Nothing but the text should be carried over: reproduce all the data exactly and leave out every image.

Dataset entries
==*==
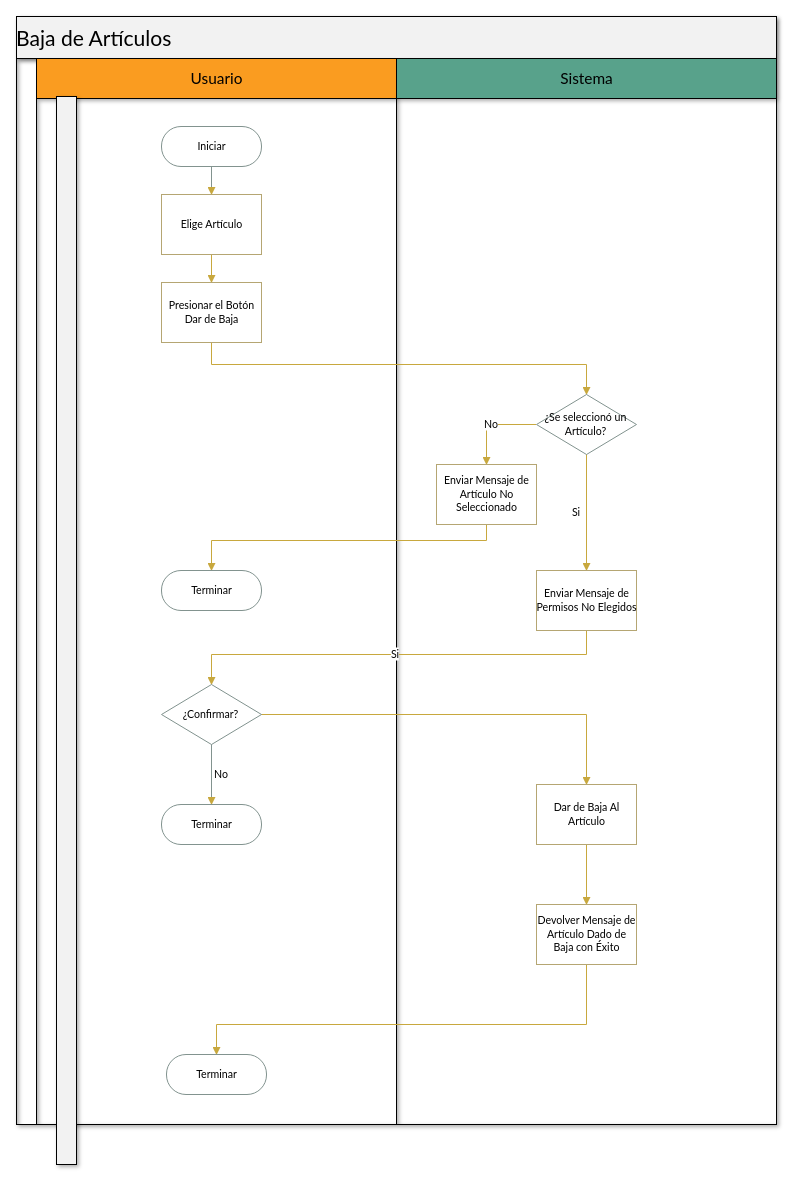
<!DOCTYPE html>
<html lang="es">
<head>
<meta charset="utf-8">
<title>Baja de Artículos</title>
<style>
:root {
  --ink: #000;
  --paper: #fff;
  --panel: #f2f2f2;
  --user: #fa9c20;
  --system: #58a28b;
  --gold: #c8a83e;
  --task: #b5a673;
  --slate: #82938f;
  --shade: rgba(0, 0, 0, .32);
}
* { box-sizing: border-box; margin: 0; }
html, body { width: 795px; height: 1184px; overflow: hidden; background: var(--paper); }
body { position: relative; font-family: Lato, "Open Sans", sans-serif; color: var(--ink); }

.pool {
  position: absolute; left: 16px; top: 16px; width: 761px; height: 1109px;
  display: flex; flex-direction: column;
  border: 1px solid var(--ink); box-shadow: 2px 2px 4px var(--shade);
}
.pool-title {
  flex: 0 0 40px; line-height: 41px; font-size: 21.1px; font-weight: 400;
  background: var(--panel); border-bottom: 1px solid var(--ink);
  box-shadow: 2px 2px 4px var(--shade); white-space: nowrap; text-indent: -1px;
}
.lanes { flex: 1; display: flex; }
.phase { flex: 0 0 19px; box-shadow: inset 4px 4px 4px -2px var(--shade); }
.lane { flex: 0 0 360px; border-left: 1px solid var(--ink); box-shadow: inset 4px 0 4px -2px var(--shade); }
.lane.system { flex: 1; }
.lane h2 {
  height: 40px; line-height: 39px; text-align: center; font-size: 15.4px; font-weight: 400;
  border-bottom: 1px solid var(--ink); box-shadow: 2px 2px 4px var(--shade);
}
.user h2 { background: var(--user); }
.system h2 { background: var(--system); }
.activation {
  position: absolute; left: 56px; top: 96px; width: 21px; height: 1069px;
  background: var(--panel); border: 1px solid var(--ink); box-shadow: 2px 2px 4px var(--shade);
}

.connectors { position: absolute; left: 0; top: 0; }
.flow { fill: none; stroke: var(--gold); }
.flow.muted { stroke: var(--slate); }
.decision { fill: var(--paper); stroke: var(--slate); }

.node {
  position: absolute; width: 101px; height: 61px;
  display: flex; align-items: center; justify-content: center;
  font-size: 10.6px; line-height: 13.5px; text-align: center; white-space: nowrap;
}
.task { background: var(--paper); border: 1px solid var(--task); }
.terminal { height: 41px; background: var(--paper); border: 1px solid var(--slate); border-radius: 20px; }
.tag {
  position: absolute; transform: translate(-50%, -50%);
  font-size: 10.6px; line-height: 13px; white-space: nowrap; background: var(--paper);
}
</style>
</head>
<body>
<main class="pool">
  <h1 class="pool-title">Baja de Artículos</h1>
  <div class="lanes">
    <div class="phase"></div>
    <section class="lane user"><h2>Usuario</h2></section>
    <section class="lane system"><h2>Sistema</h2></section>
  </div>
</main>
<div class="activation"></div>

<svg class="connectors" width="795" height="1184" viewBox="0 0 795 1184" aria-hidden="true">
  <defs>
    <marker id="arrow" markerUnits="userSpaceOnUse" markerWidth="8" markerHeight="8" refX="7" refY="4" orient="auto">
      <polygon points="0,0 8,4 0,8" fill="#c8a83e"/>
    </marker>
    <polygon id="diamond" points="0,-30 50,0 0,30 -50,0"/>
  </defs>
  <g class="flow" marker-end="url(#arrow)">
    <path class="flow muted" marker-end="url(#arrow)" d="M211.5 166V194"/>
    <path marker-end="url(#arrow)" d="M211.5 254V282"/>
    <path marker-end="url(#arrow)" d="M211.5 342V364.5H586.5V394"/>
    <path marker-end="url(#arrow)" d="M536 424.5H486.5V464"/>
    <path marker-end="url(#arrow)" d="M586.5 454V570"/>
    <path marker-end="url(#arrow)" d="M486.5 524V540.5H211.5V570"/>
    <path marker-end="url(#arrow)" d="M586.5 630V654.5H211.5V684"/>
    <path marker-end="url(#arrow)" d="M261 714.5H586.5V784"/>
    <path class="flow muted" marker-end="url(#arrow)" d="M211.5 744V804"/>
    <path marker-end="url(#arrow)" d="M586.5 844V904"/>
    <path marker-end="url(#arrow)" d="M586.5 964V1024.5H216.5V1054"/>
  </g>
  <use class="decision" href="#diamond" x="586.5" y="424.5"/>
  <use class="decision" href="#diamond" x="211.5" y="714.5"/>
</svg>

<div class="node terminal" style="left:161px;top:126px">Iniciar</div>
<div class="node task" style="left:161px;top:194px">Elige Artículo</div>
<div class="node task" style="left:161px;top:282px">Presionar el Botón<br>Dar de Baja</div>
<div class="node" style="left:535px;top:394px">¿Se seleccionó un<br>Artículo?</div>
<div class="node task" style="left:436px;top:464px">Enviar Mensaje de<br>Artículo No<br>Seleccionado</div>
<div class="node terminal" style="left:161px;top:570px">Terminar</div>
<div class="node task" style="left:536px;top:570px">Enviar Mensaje de<br>Permisos No Elegidos</div>
<div class="node" style="left:160px;top:684px">¿Confirmar?</div>
<div class="node terminal" style="left:161px;top:804px">Terminar</div>
<div class="node task" style="left:536px;top:784px">Dar de Baja Al<br>Artículo</div>
<div class="node task" style="left:536px;top:904px">Devolver Mensaje de<br>Artículo Dado de<br>Baja con Éxito</div>
<div class="node terminal" style="left:166px;top:1054px">Terminar</div>

<span class="tag" style="left:491px;top:424px">No</span>
<span class="tag" style="left:576px;top:512px">Si</span>
<span class="tag" style="left:395px;top:654px">Si</span>
<span class="tag" style="left:221px;top:774px">No</span>
</body>
</html>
==*==
● **Result for this task**:
<!DOCTYPE html>
<html lang="es">
<head>
<meta charset="utf-8">
<title>Baja de Artículos</title>
<style>
:root {
  --ink: #000;
  --paper: #fff;
  --panel: #f2f2f2;
  --user: #fa9c20;
  --system: #58a28b;
  --gold: #c8a83e;
  --task: #b5a673;
  --slate: #82938f;
  --shade: rgba(0, 0, 0, .32);
}
* { box-sizing: border-box; margin: 0; }
html, body { width: 795px; height: 1184px; overflow: hidden; background: var(--paper); }
body { position: relative; font-family: Lato, "Open Sans", sans-serif; color: var(--ink); }

.pool {
  position: absolute; left: 16px; top: 16px; width: 761px; height: 1109px;
  display: flex; flex-direction: column;
  border: 1px solid var(--ink); box-shadow: 2px 2px 4px var(--shade);
}
.pool-title {
  flex: 0 0 40px; line-height: 41px; font-size: 21.1px; font-weight: 400;
  background: var(--panel); border-bottom: 1px solid var(--ink);
  box-shadow: 2px 2px 4px var(--shade); white-space: nowrap; text-indent: -1px;
}
.lanes { flex: 1; display: flex; }
.phase { flex: 0 0 19px; box-shadow: inset 4px 4px 4px -2px var(--shade); }
.lane { flex: 0 0 360px; border-left: 1px solid var(--ink); box-shadow: inset 4px 0 4px -2px var(--shade); }
.lane.system { flex: 1; }
.lane h2 {
  height: 40px; line-height: 39px; text-align: center; font-size: 15.4px; font-weight: 400;
  border-bottom: 1px solid var(--ink); box-shadow: 2px 2px 4px var(--shade);
}
.user h2 { background: var(--user); }
.system h2 { background: var(--system); }
.activation {
  position: absolute; left: 56px; top: 96px; width: 21px; height: 1069px;
  background: var(--panel); border: 1px solid var(--ink); box-shadow: 2px 2px 4px var(--shade);
}

.connectors { position: absolute; left: 0; top: 0; }
.flow { fill: none; stroke: var(--gold); }
.flow.muted { stroke: var(--slate); }
.decision { fill: var(--paper); stroke: var(--slate); }

.node {
  position: absolute; width: 101px; height: 61px;
  display: flex; align-items: center; justify-content: center;
  font-size: 10.6px; line-height: 13.5px; text-align: center; white-space: nowrap;
}
.task { background: var(--paper); border: 1px solid var(--task); }
.terminal { height: 41px; background: var(--paper); border: 1px solid var(--slate); border-radius: 20px; }
.tag {
  position: absolute; transform: translate(-50%, -50%);
  font-size: 10.6px; line-height: 13px; white-space: nowrap; background: var(--paper);
}
</style>
</head>
<body>
<main class="pool">
  <h1 class="pool-title">Baja de Artículos</h1>
  <div class="lanes">
    <div class="phase"></div>
    <section class="lane user"><h2>Usuario</h2></section>
    <section class="lane system"><h2>Sistema</h2></section>
  </div>
</main>
<div class="activation"></div>

<svg class="connectors" width="795" height="1184" viewBox="0 0 795 1184" aria-hidden="true">
  <defs>
    <marker id="arrow" markerUnits="userSpaceOnUse" markerWidth="8" markerHeight="8" refX="7" refY="4" orient="auto">
      <polygon points="0,0 8,4 0,8" fill="#c8a83e"/>
    </marker>
    <polygon id="diamond" points="0,-30 50,0 0,30 -50,0"/>
  </defs>
  <g class="flow" marker-end="url(#arrow)">
    <path class="flow muted" marker-end="url(#arrow)" d="M211.5 166V194"/>
    <path marker-end="url(#arrow)" d="M211.5 254V282"/>
    <path marker-end="url(#arrow)" d="M211.5 342V364.5H586.5V394"/>
    <path marker-end="url(#arrow)" d="M536 424.5H486.5V464"/>
    <path marker-end="url(#arrow)" d="M586.5 454V570"/>
    <path marker-end="url(#arrow)" d="M486.5 524V540.5H211.5V570"/>
    <path marker-end="url(#arrow)" d="M586.5 630V654.5H211.5V684"/>
    <path marker-end="url(#arrow)" d="M261 714.5H586.5V784"/>
    <path class="flow muted" marker-end="url(#arrow)" d="M211.5 744V804"/>
    <path marker-end="url(#arrow)" d="M586.5 844V904"/>
    <path marker-end="url(#arrow)" d="M586.5 964V1024.5H216.5V1054"/>
  </g>
  <use class="decision" href="#diamond" x="586.5" y="424.5"/>
  <use class="decision" href="#diamond" x="211.5" y="714.5"/>
</svg>

<div class="node terminal" style="left:161px;top:126px">Iniciar</div>
<div class="node task" style="left:161px;top:194px">Elige Artículo</div>
<div class="node task" style="left:161px;top:282px">Presionar el Botón<br>Dar de Baja</div>
<div class="node" style="left:535px;top:394px">¿Se seleccionó un<br>Artículo?</div>
<div class="node task" style="left:436px;top:464px">Enviar Mensaje de<br>Artículo No<br>Seleccionado</div>
<div class="node terminal" style="left:161px;top:570px">Terminar</div>
<div class="node task" style="left:536px;top:570px">Enviar Mensaje de<br>Permisos No Elegidos</div>
<div class="node" style="left:160px;top:684px">¿Confirmar?</div>
<div class="node terminal" style="left:161px;top:804px">Terminar</div>
<div class="node task" style="left:536px;top:784px">Dar de Baja Al<br>Artículo</div>
<div class="node task" style="left:536px;top:904px">Devolver Mensaje de<br>Artículo Dado de<br>Baja con Éxito</div>
<div class="node terminal" style="left:166px;top:1054px">Terminar</div>

<span class="tag" style="left:491px;top:424px">No</span>
<span class="tag" style="left:576px;top:512px">Si</span>
<span class="tag" style="left:395px;top:654px">Si</span>
<span class="tag" style="left:221px;top:774px">No</span>
</body>
</html>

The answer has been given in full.